“We had a name, a concept and it was important for us to do it ourselves,” Sendi said. “It started with us coming together in our home kitchen in Jeddah making formulations and going out to try them. Our kitchen always had the smell of oil.”

In the process they created something locally inspired that — perhaps most importantly — did not take weeks to arrive from abroad.

“We produced a traditional-inspired natural Arabian brand,” Sendi said. “We don’t have to import this. Why can’t we build our own male beauty brands? There’s no reason why we can’t and it’s a self-defeating ideology to think we can’t.”

The fragrances they have on offer are very familiar to the Arab region, ranging from musk and oud to rose and amber. Their male-grooming products now encompass oils, brushes, kits, soaps and balms that are free of preservatives and chemicals, making them gentle and eco-friendly.

Sendi says his aim is to help men feel confident in their own skin. “We believe, on a greater scale, that if men are allowed different emotions like beauty and care instead of just anger being the only expression we are allowed, that it’s better for our community, our society and for us as individuals and that’s how we all get better,” he said. “This is the mission of Diggn’ It and the impact we want to have.”




Sendi would like to see more mentorship, support and understanding around young entrepreneurs. (Supplied)

Born in Canada, Sendi and his family moved to Jeddah soon after he finished school. He then returned to study anthropology and religion in Toronto, before hopping to South Korea to teach English for a year. After a stint studying economics in Canada, he worked in a hospital helping children with cancer, a job he found extremely fulfilling.

Two years later, he moved to New York to pursue a master’s in social work and non-profit management, before he married and moved back to the Kingdom in 2013. Disillusionment with the corporate world had set in, however, and a desire to return to Saudi Arabia to serve people had grown.

So what is the appeal of facial hair?

“Beards are a male accessory,” Sendi said. “We can lose a lot of hair on our heads over time, but our beards can grow with us and it’s a real symbol. It carries you and becomes your identity and it has created a community of people.”

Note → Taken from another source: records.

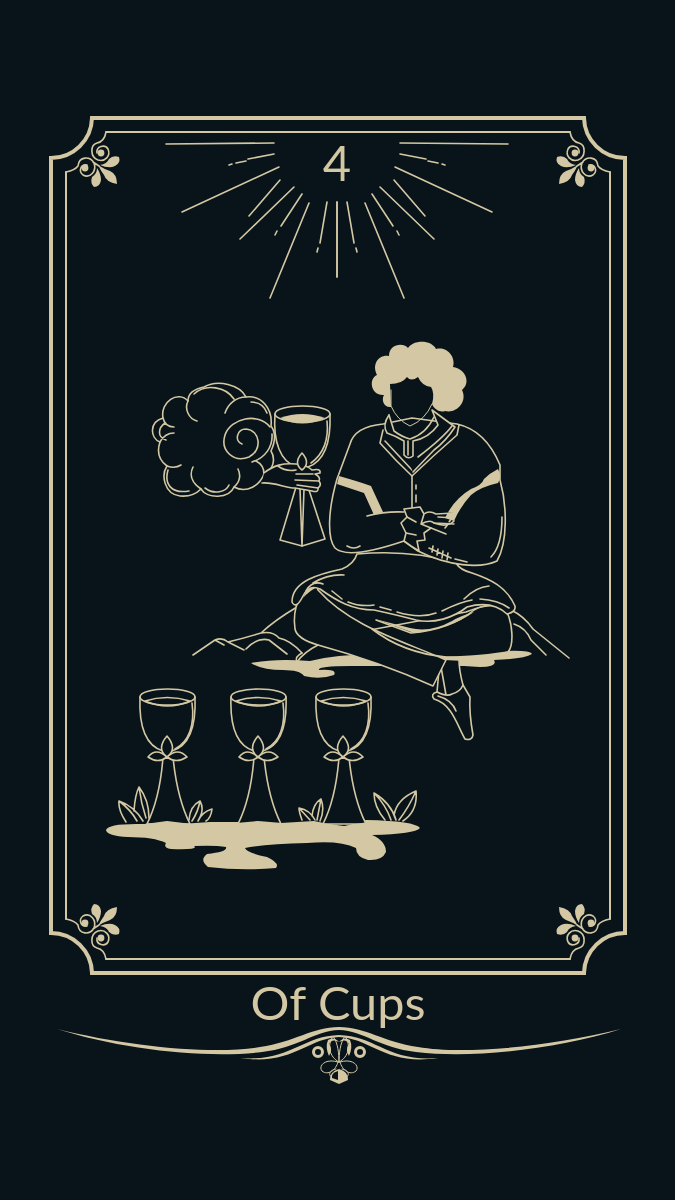
<!DOCTYPE html>
<html lang="en">
<head>
<meta charset="utf-8">
<title>4 Of Cups</title>
<style>
:root { --night: #08141a; --sand: #d3c8a3; }
html, body { margin: 0; background: var(--night); }
body { width: 675px; height: 1200px; overflow: hidden; }
svg { display: block; }
.line { fill: none; stroke: var(--sand); stroke-width: 1.6; stroke-linecap: round; stroke-linejoin: round; }
.cover { fill: var(--night); }
.fill { fill: var(--sand); stroke: none; }
.thin { stroke-width: 1; }
.label { fill: var(--sand); font-family: Lato, "Open Sans", sans-serif; font-weight: 400; text-anchor: middle; }
</style>
</head>
<body>
<svg width="675" height="1200" viewBox="0 0 675 1200" role="img" aria-label="Tarot card: 4 Of Cups">
  <defs>
    <g id="corner">
      <path class="line" stroke-width="2" d="M106 132C105 138 102 142 97 143C90 145 90 157 98 160C105 162 111 156 108 149C105 144 96 146 97 153M66 172C71 171 75 170 78 166C79 156 90 156 94 163C97 171 90 179 83 175C78 171 81 164 87 165M93 162L99 166"/>
      <circle class="fill" cx="101" cy="153" r="3.4"/>
      <circle class="fill" cx="85" cy="168" r="3.4"/>
      <path class="fill" d="M98 165Q101 171 104 175Q106 182 117 184Q117 174 110 171Q104 169 98 165Z"/>
      <path class="fill" d="M100 165Q107 164 109 159Q113 155 119 157Q121 163 115 166Q109 169 100 165Z"/>
      <path class="fill" d="M97 168Q97 174 92 177Q90 183 94 187Q100 187 101 180Q101 174 97 168Z"/>
    </g>
    <g id="rays" class="line">
      <path d="M166 144L274 143M182 212L279 167M240 239L294 187M270 298L309 203M337 202V277"/>
      <path d="M229 165L232 164M236 163L246 161M248 159L274 154M249 216L280 180M275 235L277 231M281 226L302 194M317 252L318 248M320 243L327 202"/>
    </g>
    <g id="cup" class="line">
      <path d="M140 697C139 722 143 745 163 751H172C192 745 196 722 195 697"/>
      <path d="M192 703C195 725 189 742 175 749"/>
      <ellipse cx="167.500" cy="697" rx="27.500" ry="8"/>
      <path d="M145 701Q167 694 190 701Q168 711 145 701"/>
      <path class="line cover" d="M163 757Q160 798 147 824H190Q177 798 173 757Z"/>
      <path class="line cover" d="M167 757Q156 747 148 757Q158 764 167 757Q176 764 187 757Q178 747 167 757Z"/>
      <path class="line cover" d="M167 736Q156 749 167 757Q178 749 167 736Z"/>
    </g>
    <g id="flourish">
      <path class="fill" d="M57 1029C130 1047 215 1055 260 1047C295 1042 312 1027 339 1027V1030C314 1031 298 1048 262 1052C205 1059 120 1049 57 1029Z"/>
      <path class="fill" d="M240 1058C290 1062 302 1036 339 1035V1037C308 1038 292 1066 240 1058Z"/>
      <circle class="line" cx="318" cy="1052" r="4.500" style="stroke-width:3"/>
      <path class="line thin" d="M339 1062C329 1057 327 1045 333 1036C338 1043 339 1054 339 1062M338 1062C325 1058 318 1066 322 1071C328 1076 336 1070 338 1062M336 1069C328 1070 327 1078 336 1078"/>
      <path class="fill" d="M339 1042Q332 1038 329 1044Q333 1049 329 1056Q325 1047 328 1040Q334 1036 339 1042Z"/>
    </g>
  </defs>

  <rect class="cover" width="675" height="1200"/>

  <g id="frame">
    <path class="line" style="stroke-width:4;stroke-linejoin:miter" d="M92 118H584A41 41 0 0 0 625 158V933A41 41 0 0 0 584 973H92A41 41 0 0 0 51 933V158A41 41 0 0 0 92 118Z"/>
    <path class="line" style="stroke-width:2" d="M106 132H570M106 959H570M66 172V919M610 172V919"/>
    <use href="#corner"/>
    <use href="#corner" transform="translate(676 0) scale(-1 1)"/>
    <use href="#corner" transform="translate(0 1091) scale(1 -1)"/>
    <use href="#corner" transform="translate(676 1091) scale(-1 -1)"/>
  </g>

  <g id="sunburst">
    <use href="#rays"/>
    <use href="#rays" transform="translate(674 0) scale(-1 1)"/>
    <text class="label" x="337" y="181" font-size="49">4</text>
  </g>

  <g id="cloud" class="line">
    <path d="M188 401C178 390 160 402 163 418C149 422 150 438 160 442C156 454 160 461 167 466C161 475 164 494 180 496C191 497 197 493 201 489C207 499 229 499 234 487C247 494 260 485 264 474C273 471 276 459 271 451C277 438 274 430 271 426C273 408 261 395 246 397C240 385 218 379 204 387C194 389 188 394 188 401Z"/>
    <path d="M188 401C184 409 189 419 197 421M194 394C206 383 226 387 234 399M246 397C236 397 228 404 225 413M163 418Q165 427 174 427M165 423C158 428 157 437 166 440M160 442Q165 433 174 433M167 466Q175 469 181 465M168 470C164 484 171 494 189 491M201 489C192 483 189 475 193 467M205 488C214 495 226 492 229 485M234 487C240 482 241 475 238 469M264 474Q264 465 256 461M270 427C258 412 231 418 225 435C220 451 234 463 249 457C263 450 260 430 246 429C237 429 234 441 242 444M272 434C273 447 265 458 252 462M251 402Q263 402 267 413"/>
  </g>

  <g id="offered-cup" class="line">
    <path class="line cover" d="M296 487L280 540L302 546L325 539L308 487Z"/>
    <path d="M300 489L302 546M304 489L302 546"/>
    <path class="line cover" d="M275 414C273 441 280 462 297 467H308C325 461 331 441 330 414"/>
    <path d="M327 421C329 441 322 455 311 463"/>
    <ellipse class="line cover" cx="302.500" cy="414" rx="27.500" ry="8"/>
    <path class="fill" d="M280 418Q302 410 325 418Q302 429 280 418Z"/>
    <path class="line cover" d="M264 473C274 465 283 463 296 464Q307 465 312 470Q321 468 320 473L315 474Q321 477 319 481Q322 485 318 488Q319 493 312 491L295 488C285 488 275 482 262 483"/>
    <path d="M296 474L313 474M295 480L319 481M297 485L318 488M278 466Q286 472 296 470"/>
    <path class="line cover" d="M302 453Q293 463 302 470Q311 463 302 453Z"/>
  </g>

  <g id="hills" class="line">
    <path d="M193 655L215 640Q222 637 228 642Q245 638 261 633Q275 620 297 607M228 642L244 650M215 640L224 645M246 649Q257 637 269 640L287 654M261 633Q273 631 279 638Q290 640 302 653M511 610Q524 616 533 629Q548 641 569 658M514 624Q526 628 531 640L546 655"/>
    <path class="fill" d="M251 663Q275 658 310 661Q345 652 400 655L505 651Q530 650 532 654Q524 659 494 660Q498 667 480 667Q455 665 438 666L350 666Q317 666 319 670Q338 669 334 675Q320 680 304 676Q300 670 283 670Q262 670 251 663Z"/>
  </g>

  <g id="seated-figure" class="line">
    <g id="legs">
      <path class="line cover" d="M466 612Q495 600 506 610C513 624 514 645 508 652C470 658 430 658 402 656L370 630Z"/>
      <path class="fill" d="M375 619L414 633Q450 629 474 612Q460 616 452 621Q430 633 410 628Z"/>
      <path d="M376 620L411 633Q450 630 474 610Q490 601 505 609"/>
      <path class="line cover" d="M440 659L437 692Q430 694 434 699C452 704 457 725 465 739Q472 741 473 735Q469 713 470 697L463 685Q459 670 459 660Z"/>
      <path d="M437 692Q447 697 452 694Q460 692 463 685M440 661L446 695M438 696Q452 700 456 711"/>
      <path class="line cover" d="M317 587C301 584 292 609 295 629Q297 639 318 645Q380 662 433 686L446 660C400 640 350 626 318 590Z"/>
      <path class="fill" d="M303 598Q307 586 317 587Q308 592 303 598Z"/>
      <path d="M302 653Q294 657 297 662M297 662Q304 652 318 645M372 629Q403 653 446 657Q485 659 508 652"/>
    </g>
    <g id="skirt">
      <path class="line cover" d="M357 554Q354 564 342 569C319 574 292 581 292 602Q296 610 303 596Q309 584 320 589C337 601 352 610 374 610Q397 615 416 620C434 624 453 618 467 607Q492 600 507 614Q516 612 515 606C507 587 490 579 472 573Q460 570 456 563Q410 549 357 554Z"/>
      <path d="M306 591Q312 580 323 584M332 591L342 599M348 602Q360 607 374 605M380 607L391 610M397 612Q420 619 436 613M442 611Q460 602 472 600M480 599Q498 600 509 608M313 583Q328 574 344 575M464 599Q476 587 489 586"/>
    </g>
    <g id="torso">
      <path class="line cover" d="M383 424C362 426 353 433 350 444L337 479C328 510 327 538 335 548Q348 560 404 541L418 551C448 566 480 569 497 561C508 542 507 505 500 480V465C490 441 475 428 457 424L412 418Z"/>
      <path d="M412 476V508M416 485V489M416 495V502M367 516Q386 511 404 512M347 546Q354 550 360 546M452 517Q447 526 445 528M502 517Q502 546 491 557"/>
      <path class="fill" d="M339 476Q360 482 371 486L383 512L374 515L364 493L337 484Z"/>
      <path class="fill" d="M498 469Q502 476 498 483Q480 487 471 495Q460 507 454 521L445 518Q454 499 471 489Q482 485 484 479Q490 473 498 469Z"/>
      <path d="M383 430L380 443Q396 461 412 476Q434 455 457 435L459 425M385 441L412 470L441 442"/>
      <path class="line cover" d="M389 415Q382 425 387 433Q396 436 404 441V455Q408 460 413 456V441Q429 438 438 425L432 410L455 427Q446 441 434 450L413 472"/>
      <path d="M389 415L394 431Q402 437 410 439Q426 434 434 417M408 441V455M452 426Q443 438 418 457"/>
    </g>
    <g id="folded-hands">
      <path class="line cover" d="M404 509L420 507L424 514Q429 510 436 514L454 513M424 514L421 524Q430 519 434 523L454 524M404 509L407 517L401 523L406 533L404 541L411 546L419 551L417 541L425 540L424 533L431 528L421 524L424 514"/>
      <path d="M434 523Q447 528 454 521M438 517L454 518M431 528L446 534M407 517L416 522M406 533L416 535M429 548L451 558M433 546L432 552M438 549L437 555M443 551L442 558M448 553L447 560M455 559L467 562"/>
    </g>
    <g id="head">
      <path class="fill" d="M391 407C384 408 381 400 384 395C371 396 368 379 377 375C371 363 380 354 389 356C389 344 403 342 408 348C414 339 432 340 436 349C448 346 456 358 453 367C466 369 471 383 462 390C468 402 456 414 445 411C440 413 434 409 432 404Q435 393 431 387Q422 386 418 377Q411 382 407 377Q402 384 390 384Z"/>
      <path class="line thin" d="M391 390V406Q397 420 410 426Q425 420 432 404"/>
    </g>
  </g>

  <g id="three-cups">
    <g id="grass" class="line">
      <path d="M126 822Q118 810 119 801Q134 806 143 821M134 811Q135 795 139 787Q149 800 149 818M119 801Q131 810 137 821M139 787Q141 803 146 818M189 820Q190 806 200 801Q205 810 198 821M200 801Q198 812 192 821M198 821Q202 812 212 809Q211 818 206 821M302 820Q299 812 299 808Q310 810 315 820M299 808L310 820M312 816Q313 804 321 799Q325 810 320 821M321 799L317 820M385 820Q374 807 374 793Q391 803 396 820M374 793Q386 805 391 820M394 815Q397 799 416 791Q418 811 403 821M416 791Q409 807 399 820"/>
    </g>
    <path class="fill" d="M106 830Q108 823 145 824L157 821L181 824L210 822L237 822L258 821L281 823L314 821L343 827L366 820Q415 821 420 828Q415 834 372 835Q386 841 386 852Q382 861 368 860Q356 857 356 848Q340 840 307 843Q265 844 245 848Q247 853 267 857Q280 863 276 868Q242 871 208 867Q199 860 207 854Q228 852 226 847Q215 845 194 846Q200 850 171 849Q163 848 166 843Q154 837 128 837Q107 836 106 830Z"/>
    <use href="#cup"/>
    <use href="#cup" x="91"/>
    <use href="#cup" x="176"/>
    <path class="fill" d="M145 824L167 821L192 824L180 832H155ZM236 823L258 821L282 823L268 832H245ZM321 823L344 826L368 822L356 832H330Z"/>
  </g>

  <g id="title">
    <text class="label" x="338" y="1020" font-size="47" textLength="175" lengthAdjust="spacingAndGlyphs">Of Cups</text>
    <use href="#flourish"/>
    <use href="#flourish" transform="translate(678 0) scale(-1 1)"/>
    <path class="fill" d="M339 1069Q329 1072 330 1080L339 1084L348 1080Q349 1072 339 1069Z"/>
    <path class="cover" d="M338 1071Q331 1073 332 1078L338 1080Z"/>
  </g>
</svg>
</body>
</html>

Diggn’ It landed its first big break when it was featured on Shark Tank Arabia last year, and officially launched in the UAE last month. “It allows people to be more of who they are and find comfort in who they are,” Sendi said.

Although his wife is now a full-time mother of two, the company continues to grow — not bad for a startup launched with just SAR 5,000 ($1,330) on the table. With two new scents — Smoke & Pine and Citrus — just launched, the team now ships to 26 countries around the world.

“What’s beautiful about entrepreneurship is there’s no friction between you and the market,” Sendi said. “The market doesn’t care about you. It’s a brutal but honest teacher and that’s refreshing.”

 




Diggn’ It landed its first big break when it was featured on Shark Tank Arabia last year. (Supplied)

He spoke of a general misconception that local brands are not up to par with international standards — a theory he views as self-defeating. “You have to get creative and become a leader if you want to be an entrepreneur,” he said.

“For young Saudis and young people in the region and in the world, it’s a big card game and everybody has their deck. You team up with people who have cards you don’t have — this is very empowering.”

For others to succeed, Sendi would like to see more mentorship, support and understanding around young entrepreneurs, although he thanks technological innovations for a lot of his own success. “We don’t have offices. We do everything digitally,” he said. “It makes us think in a different way.”

In a changing region, the future looks bright. “Whenever an Arab man started growing his beard, the comments were about him being a terrorist and shaving before going to the airport,” Sendi said.

“In some circles today, it’s changed and overall it’s changing. It’s part of the trend. Men are taking more care of themselves.”

Twitter: @CalineMalek